EXERCISE PROMPT: Where does the string "frame" appear? Copy every line of the entries below that holds it.

TASK DATA:

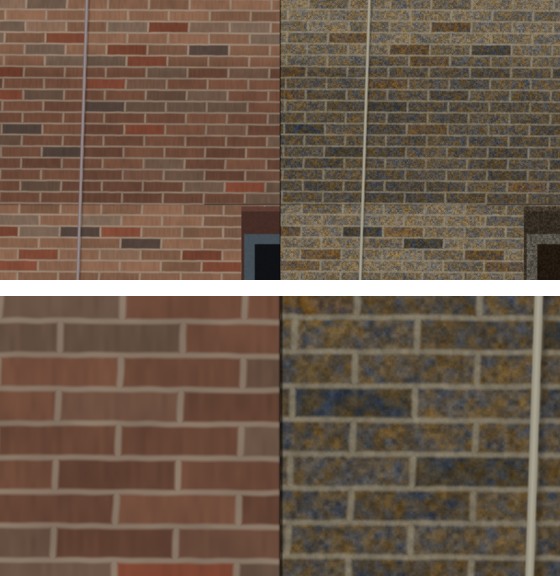
Top, the full canvas; bottom, a detail of the centre.
Reproduce this texture procedurally as a WebGL 2 fragment shader.

```glsl
#version 300 es
precision highp float;
// Two panels of one running-bond brick wall: warm red on the left, mottled
// grey-olive on the right. Each brick is a hashed cell with a soft joint;
// a thin leaning pipe and a window opening in the corner lie on top.
#define COURSE 0.0407   // height of a course, canvas height = 1
#define BRICK 0.146     // length of a brick with its joint
#define JOINT 0.0034    // half the width of a mortar joint
#define SOFT 0.0022     // softness of brick edges
#define LEAN 0.033      // sideways lean of joints and pipe
#define TILT 0.006      // slope of the courses
#define PIPE_X 0.310
#define PIPE_HALF 0.0052
#define SILL 0.733      // depth where the lower, paler wall begins
#define OPENING_X 0.862
#define GRAIN 150.0     // mottling frequency

uniform vec2 u_resolution;
out vec4 outColor;

float hash(vec2 p) {
  vec3 q = fract(vec3(p.xyx) * 0.1031);
  q += dot(q, q.yzx + 33.33);
  return fract((q.x + q.y) * q.z);
}

float noise(vec2 p) {
  vec2 i = floor(p), f = fract(p);
  f = f * f * (3.0 - 2.0 * f);
  return mix(mix(hash(i), hash(i + vec2(1, 0)), f.x),
             mix(hash(i + vec2(0, 1)), hash(i + vec2(1, 1)), f.x), f.y);
}

float fbm(vec2 p) {
  float sum = 0.0, amp = 0.5;
  for (int i = 0; i < 3; i++) {
    sum += amp * noise(p);
    p = p * 2.03 + 17.0;
    amp *= 0.5;
  }
  return sum / 0.875;
}

// Antialiased 0..1 step at an edge
float edge(float a, float x) {
  float w = 0.75 / u_resolution.y + 0.0008;
  return smoothstep(a - w, a + w, x);
}

// Fired clay colour of one brick, from its random values
vec3 brickColor(float kind, float tone, float pale, float cool) {
  vec3 red = mix(vec3(0.405, 0.275, 0.215), vec3(0.50, 0.365, 0.285), pale);
  vec3 olive = mix(vec3(0.315, 0.28, 0.23), vec3(0.425, 0.38, 0.31), pale);
  float brown = smoothstep(0.62, 0.72, kind) * step(kind, 0.88);
  float dark = step(0.945, kind);
  float ruddy = step(0.88, kind) * (1.0 - dark);
  red = mix(red, vec3(0.37, 0.31, 0.26) + 0.06 * pale, brown * 0.75);
  red = mix(red, vec3(0.45, 0.24, 0.175), ruddy * 0.8);
  olive = mix(olive, vec3(0.35, 0.265, 0.17), ruddy * 0.7);
  vec3 c = mix(red, olive, cool) * (0.90 + 0.20 * tone);
  return mix(c, mix(vec3(0.28, 0.24, 0.22), vec3(0.23, 0.22, 0.20), cool), dark * 0.85);
}

vec3 wall(vec2 q, float cool) {
  // Brick cell, with every other course shifted by half a brick
  vec2 wobble = (vec2(noise(q * 45.0), noise(q * 45.0 + 9.0)) - 0.5) * 0.0016;
  vec2 s = q + wobble;
  float v = (s.y + 0.008 - TILT * s.x) / COURSE;
  float row = floor(v);
  float u = (s.x + LEAN * s.y - 0.021) / BRICK - 0.5 * mod(row + 1.0, 2.0);
  vec2 id = vec2(floor(u), row) + 20.0;
  vec2 f = fract(vec2(u, v));
  vec2 d = min(f, 1.0 - f) * vec2(BRICK, COURSE);
  float soft = SOFT + 0.5 / u_resolution.y;
  float face = smoothstep(JOINT - soft, JOINT + soft, min(d.x - 0.0006, d.y));

  // Paler bands at the top and below the lintel line
  float pale = max(1.0 - smoothstep(0.16, 0.28, q.y), edge(SILL, q.y));
  vec3 brick = brickColor(hash(id), hash(id + 71.0), pale, cool);

  // Streaked clay on the left, orange and slate mottling on the right
  float streak = noise(vec2(q.x * 160.0, q.y * 35.0)) - 0.5;
  float cloud = fbm(q * 18.0) - 0.5;
  float speck = fbm(q * GRAIN) - 0.5;
  float tint = fbm(q * GRAIN * 0.55 + 40.0) - 0.5;
  brick *= 1.0 + 0.12 * cloud + mix(0.09 * streak, 0.65 * speck, cool);
  brick += cool * tint * vec3(0.20, 0.05, -0.20);
  vec3 mortar = mix(vec3(0.545, 0.475, 0.41), vec3(0.49, 0.455, 0.385), cool);
  mortar *= 0.97 + 0.10 * pale + 0.16 * cloud + 0.25 * cool * speck;
  return mix(mortar, brick, face);
}

// Lintel, frame and dark pane in the lower right corner
vec3 opening(vec3 c, vec2 q, float cool) {
  float grain = 1.0 + (fbm(q * GRAIN) - 0.5) * mix(0.12, 0.8, cool);
  float crack = edge(0.727, q.y) * (1.0 - edge(0.732, q.y)) * edge(0.73, q.x);
  c = mix(c, vec3(0.20, 0.15, 0.13), crack * 0.75);
  vec3 lintel = mix(vec3(0.27, 0.175, 0.15), vec3(0.20, 0.17, 0.135), cool);
  lintel *= 1.35 - 0.35 * edge(0.755, q.y);
  vec3 frame = mix(vec3(0.27, 0.31, 0.34), vec3(0.34, 0.325, 0.29), cool);
  vec3 pane = mix(vec3(0.06, 0.065, 0.08), vec3(0.13, 0.095, 0.06), cool);
  c = mix(c, lintel * grain, edge(OPENING_X, q.x) * edge(0.738, q.y));
  c = mix(c, frame * grain, edge(OPENING_X + 0.010, q.x) * edge(0.836, q.y));
  return mix(c, pane * grain, edge(OPENING_X + 0.048, q.x) * edge(0.872, q.y));
}

void main() {
  vec2 p = gl_FragCoord.xy / u_resolution.y;
  float cool = step(1.0, p.x);
  vec2 q = vec2(p.x - cool * 1.009, 1.0 - p.y);
  vec3 c = wall(q, cool);

  // Pipe with a faint shadow on its right
  float across = q.x - PIPE_X + LEAN * q.y;
  c *= 1.0 - 0.22 * exp(-pow((across - 0.008) / 0.005, 2.0));
  vec3 pipe = mix(vec3(0.56, 0.51, 0.52), vec3(0.63, 0.61, 0.54), cool);
  pipe *= 1.05 - 0.15 * smoothstep(0.0, PIPE_HALF, abs(across));
  c = mix(c, pipe, 1.0 - edge(PIPE_HALF, abs(across)));

  c = opening(c, q, cool);
  // Thin dark seam between the panels
  c *= 1.0 - 0.55 * (1.0 - edge(0.002, abs(p.x - 1.001)));
  outColor = vec4(clamp(c, 0.0, 1.0), 1.0);
}
```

TASK RESPONSE:
// Lintel, frame and dark pane in the lower right corner
  vec3 frame = mix(vec3(0.27, 0.31, 0.34), vec3(0.34, 0.325, 0.29), cool);
  c = mix(c, frame * grain, edge(OPENING_X + 0.010, q.x) * edge(0.836, q.y));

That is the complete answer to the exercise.